▶ [Brief] Go over the data and keep only the lines that include "scale".

Dataset excerpts
- - -

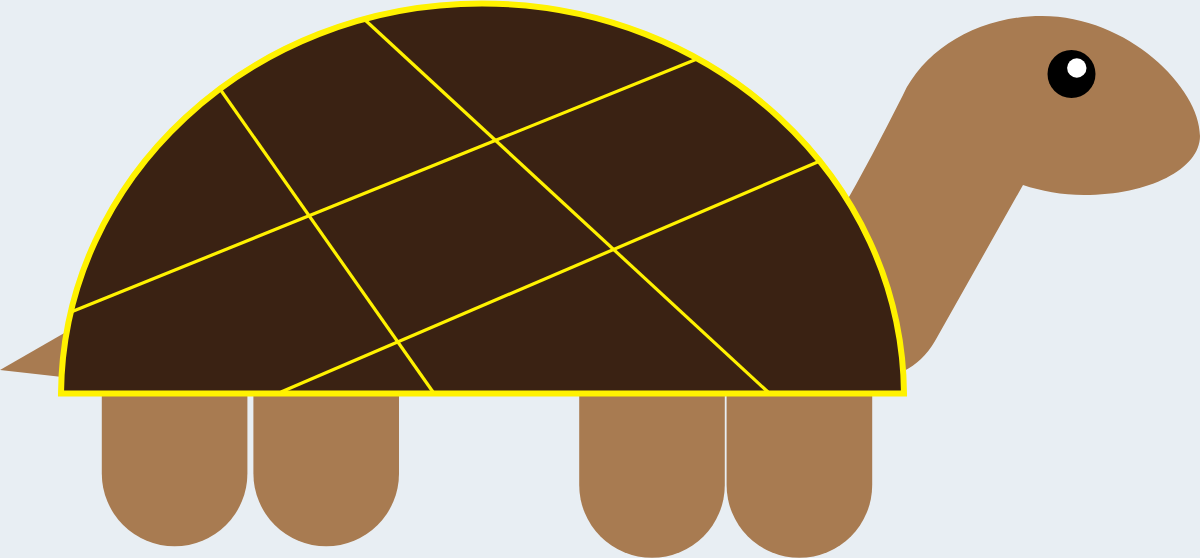
<!DOCTYPE html>
<html lang="en">
<head>
<meta charset="utf-8">
<title>Tortoise</title>
<style>
:root {
  --sky: #e8eef3;
  --skin: #a87b51;
  --shell: #3a2213;
  --seam: #fff200;
  --pupil: #000;
  --glint: #fff;
}
html, body { margin: 0; overflow: hidden; background: var(--sky); }
svg { display: block; width: 1200px; height: 558px; }
.skin { fill: var(--skin); }
.shell { fill: var(--shell); stroke: var(--seam); stroke-width: 6; }
.seams { stroke: var(--seam); stroke-width: 3.2; }
.pupil { fill: var(--pupil); }
.glint { fill: var(--glint); }
</style>
</head>
<body>
<svg viewBox="0 0 1200 558" role="img" aria-label="Brown tortoise with a yellow-lined shell">
  <defs>
    <path id="leg" d="M0 0H145.6V92A72.8 72.8 0 0 1 0 92Z"/>
    <path id="dome" d="M61 393.5C63 178 250 3.5 482 3.5S902 178 904 393.5Z"/>
  </defs>

  <polygon class="tail skin" points="0,370 80,324 80,379"/>

  <g class="legs skin">
    <use href="#leg" x="101.8" y="381.5"/>
    <use href="#leg" x="253.4" y="381.5"/>
    <use href="#leg" x="579.2" y="393"/>
    <use href="#leg" x="726.6" y="393"/>
  </g>

  <g class="head">
    <path class="skin" d="M840 213C862 175 882 136 903 95C925 48 980 16 1042 16C1128 16 1200 88 1200 136C1200 169 1149 195 1084 195C1062 195 1041 191 1023 185L935 341C927 355 916 365 904 371L850 350Z"/>
    <circle class="pupil" cx="1071.5" cy="74" r="24"/>
    <circle class="glint" cx="1076.8" cy="68" r="9.7"/>
  </g>

  <use class="shell" href="#dome"/>
  <g class="seams">
    <line x1="220" y1="89" x2="433" y2="392"/>
    <line x1="364" y1="19" x2="768" y2="392"/>
    <line x1="71" y1="312" x2="697" y2="59"/>
    <line x1="281" y1="392" x2="820" y2="161"/>
  </g>
</svg>
</body>
</html>
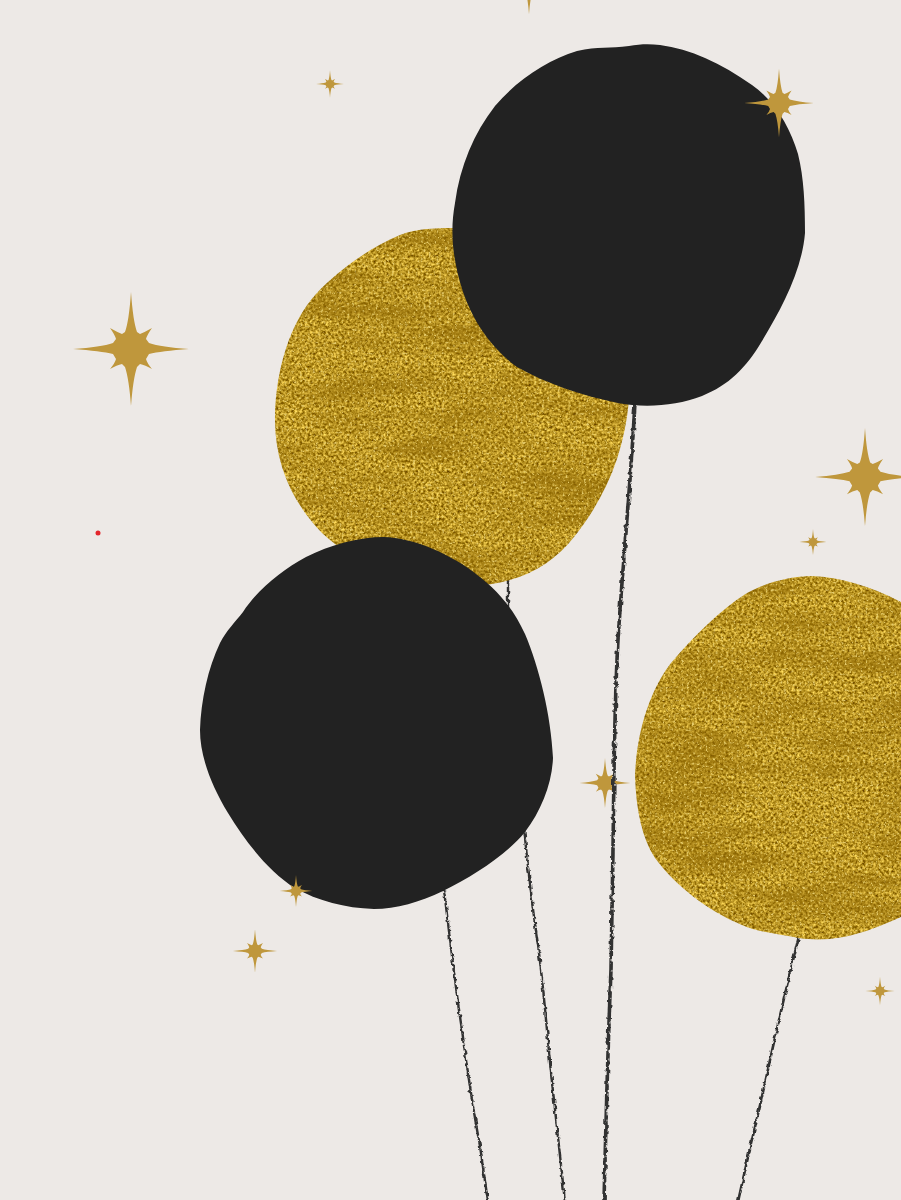
<!DOCTYPE html>
<html lang="en">
<head>
<meta charset="utf-8">
<title>Black and gold balloons</title>
<style>
:root {
  --paper: #ede9e6;
  --black: #222222;
  --gold: #b89322;
  --star: #bf973c;
  --string: #303030;
  --dot: #e3262c;
}
html, body { margin: 0; height: 100%; overflow: hidden; background: var(--paper); }
.poster { display: block; width: 901px; height: 1200px; background: var(--paper); }
.balloon-black { fill: var(--black); }
.balloon-gold { fill: var(--gold); filter: url(#glitter); }
.strings { fill: none; stroke: var(--string); stroke-linecap: round; filter: url(#chalk); }
.wear { stroke: var(--paper); stroke-width: 1; stroke-dasharray: 2 9 1 17 3 6 1 23; }
.stars { fill: var(--star); }
.dot { fill: var(--dot); }
</style>
</head>
<body>
<svg class="poster" viewBox="0 0 901 1200" role="img" aria-label="Black and gold balloons with sparkling stars">
  <defs>
    <filter id="glitter" x="0" y="0" width="1" height="1" color-interpolation-filters="sRGB">
      <feTurbulence type="fractalNoise" baseFrequency="0.38" numOctaves="2" seed="7" result="grain"/>
      <feColorMatrix in="grain" values="0.95 0 0 0 0.25  0.95 0 0 0 0.105  0.75 0 0 0 -0.24  0 0 0 0 1" result="gold"/>
      <feTurbulence type="fractalNoise" baseFrequency="0.008 0.04" numOctaves="3" seed="3"/>
      <feColorMatrix values="0 0 0 0 0.58  0 0 0 0 0.43  0 0 0 0 0.03  1.6 0 0 0 -0.62" result="bands"/>
      <feColorMatrix in="grain" values="0 0 0 0 0.9  0 0 0 0 0.8  0 0 0 0 0.42  0 5 0 0 -2.95" result="flecks"/>
      <feMerge result="surface">
        <feMergeNode in="gold"/>
        <feMergeNode in="bands"/>
        <feMergeNode in="flecks"/>
      </feMerge>
      <feComposite in="surface" in2="SourceGraphic" operator="in"/>
    </filter>
    <filter id="chalk" filterUnits="userSpaceOnUse" x="400" y="380" width="440" height="820">
      <feTurbulence type="fractalNoise" baseFrequency="0.2" numOctaves="2" seed="5"/>
      <feDisplacementMap in="SourceGraphic" scale="4" xChannelSelector="R" yChannelSelector="G"/>
    </filter>
    <path id="star" d="M0-57Q2-28 6-17L9-15Q14-17 21-21Q16-14 15-10L18-6Q30-2 58 0Q30 2 18 5L15 10Q16 14 21 20Q14 16 9 15L6 18Q2 30 0 57Q-2 30-6 18L-9 15Q-14 16-21 20Q-16 14-15 10L-18 5Q-30 2-58 0Q-30-2-18-6L-15-10Q-16-14-21-21Q-14-17-9-15L-6-17Q-2-28 0-57Z"/>
    <g id="string-lines">
      <path stroke-width="2.4" d="M508 578V614"/>
      <path stroke-width="2.4" d="M524 828C528 868 532 905 537 938C544 985 548 1050 554 1100L565 1202"/>
      <path stroke-width="2.4" d="M444 890C449 930 455 985 462 1030C468 1075 475 1120 480 1146L488 1202"/>
      <path stroke-width="3.6" d="M635 402C631 480 623 560 618 640C614 710 614 780 613 850L611 970C608 1040 606 1120 604 1202"/>
      <path stroke-width="2.6" d="M799 936C790 972 780 1015 770 1060C760 1108 748 1155 738 1202"/>
    </g>
  </defs>

  <g class="stars">
    <use href="#star" transform="translate(605 783) scale(.44)"/>
  </g>

  <g class="strings">
    <use href="#string-lines"/>
    <g class="wear">
      <path d="M525 828C529 868 533 905 538 938C545 985 549 1050 555 1100L566 1202"/>
      <path d="M445 890C450 930 456 985 463 1030C469 1075 476 1120 481 1146L489 1202"/>
      <path d="M636 402C632 480 624 560 619 640C615 710 615 780 614 850L612 970C609 1040 607 1120 605 1202"/>
      <path d="M800 936C791 972 781 1015 771 1060C761 1108 749 1155 739 1202"/>
    </g>
  </g>

  <g class="balloons">
    <path class="balloon-gold" d="M455 228C432 228 414 229 400 235C370 247 335 273 316 294C290 322 276 370 275 415C274 460 290 500 322 533C360 570 440 592 492 584C530 578 556 560 574 537C605 498 624 455 629 400L560 300Z"/>
    <path class="balloon-black" d="M660 45C690 49 721 63 752 85C776 102 790 128 798 154C804 178 805 205 805 233C802 270 782 308 762 341C746 368 729 385 702 396C676 406 645 408 618 403C583 396 545 383 517 367C493 350 473 322 463 292C452 258 450 230 455 203C460 166 474 133 495 106C518 79 548 60 577 51C598 46 610 49 629 46C640 44 650 44 660 45Z"/>
    <path class="balloon-black" d="M384 537C412 538 443 551 468 568C495 587 512 606 525 634C539 667 551 715 553 758C552 784 541 811 525 832C506 855 473 876 443 891C420 902 396 909 374 909C345 908 318 901 295 888C268 871 245 841 228 813C211 785 200 756 200 730C201 700 208 668 220 643C227 630 235 622 243 612C258 589 282 570 306 557C330 545 358 537 384 537Z"/>
    <path class="balloon-gold" d="M901 602C870 586 840 577 812 576C790 576 765 583 747 593C720 610 693 637 671 663C649 692 637 732 635 775C636 810 642 838 655 858C675 885 706 910 742 925C760 933 780 934 799 938C838 944 872 930 901 917Z"/>
  </g>

  <g class="stars">
    <use href="#star" transform="translate(131 349)"/>
    <use href="#star" transform="translate(330 84) scale(.24)"/>
    <use href="#star" transform="translate(529 -20) scale(.6)"/>
    <use href="#star" transform="translate(779 103) scale(.6)"/>
    <use href="#star" transform="translate(865 477) scale(.86)"/>
    <use href="#star" transform="translate(813 542) scale(.23)"/>
    <use href="#star" transform="translate(296 891) scale(.28)"/>
    <use href="#star" transform="translate(255 951) scale(.38)"/>
    <use href="#star" transform="translate(880 991) scale(.25)"/>
  </g>

  <circle class="dot" cx="98" cy="533" r="2.5"/>
</svg>
</body>
</html>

- - -

▶ [Response for this exercise]
      <feDisplacementMap in="SourceGraphic" scale="4" xChannelSelector="R" yChannelSelector="G"/>
    <use href="#star" transform="translate(605 783) scale(.44)"/>
    <use href="#star" transform="translate(330 84) scale(.24)"/>
    <use href="#star" transform="translate(529 -20) scale(.6)"/>
    <use href="#star" transform="translate(779 103) scale(.6)"/>
    <use href="#star" transform="translate(865 477) scale(.86)"/>
    <use href="#star" transform="translate(813 542) scale(.23)"/>
    <use href="#star" transform="translate(296 891) scale(.28)"/>
    <use href="#star" transform="translate(255 951) scale(.38)"/>
    <use href="#star" transform="translate(880 991) scale(.25)"/>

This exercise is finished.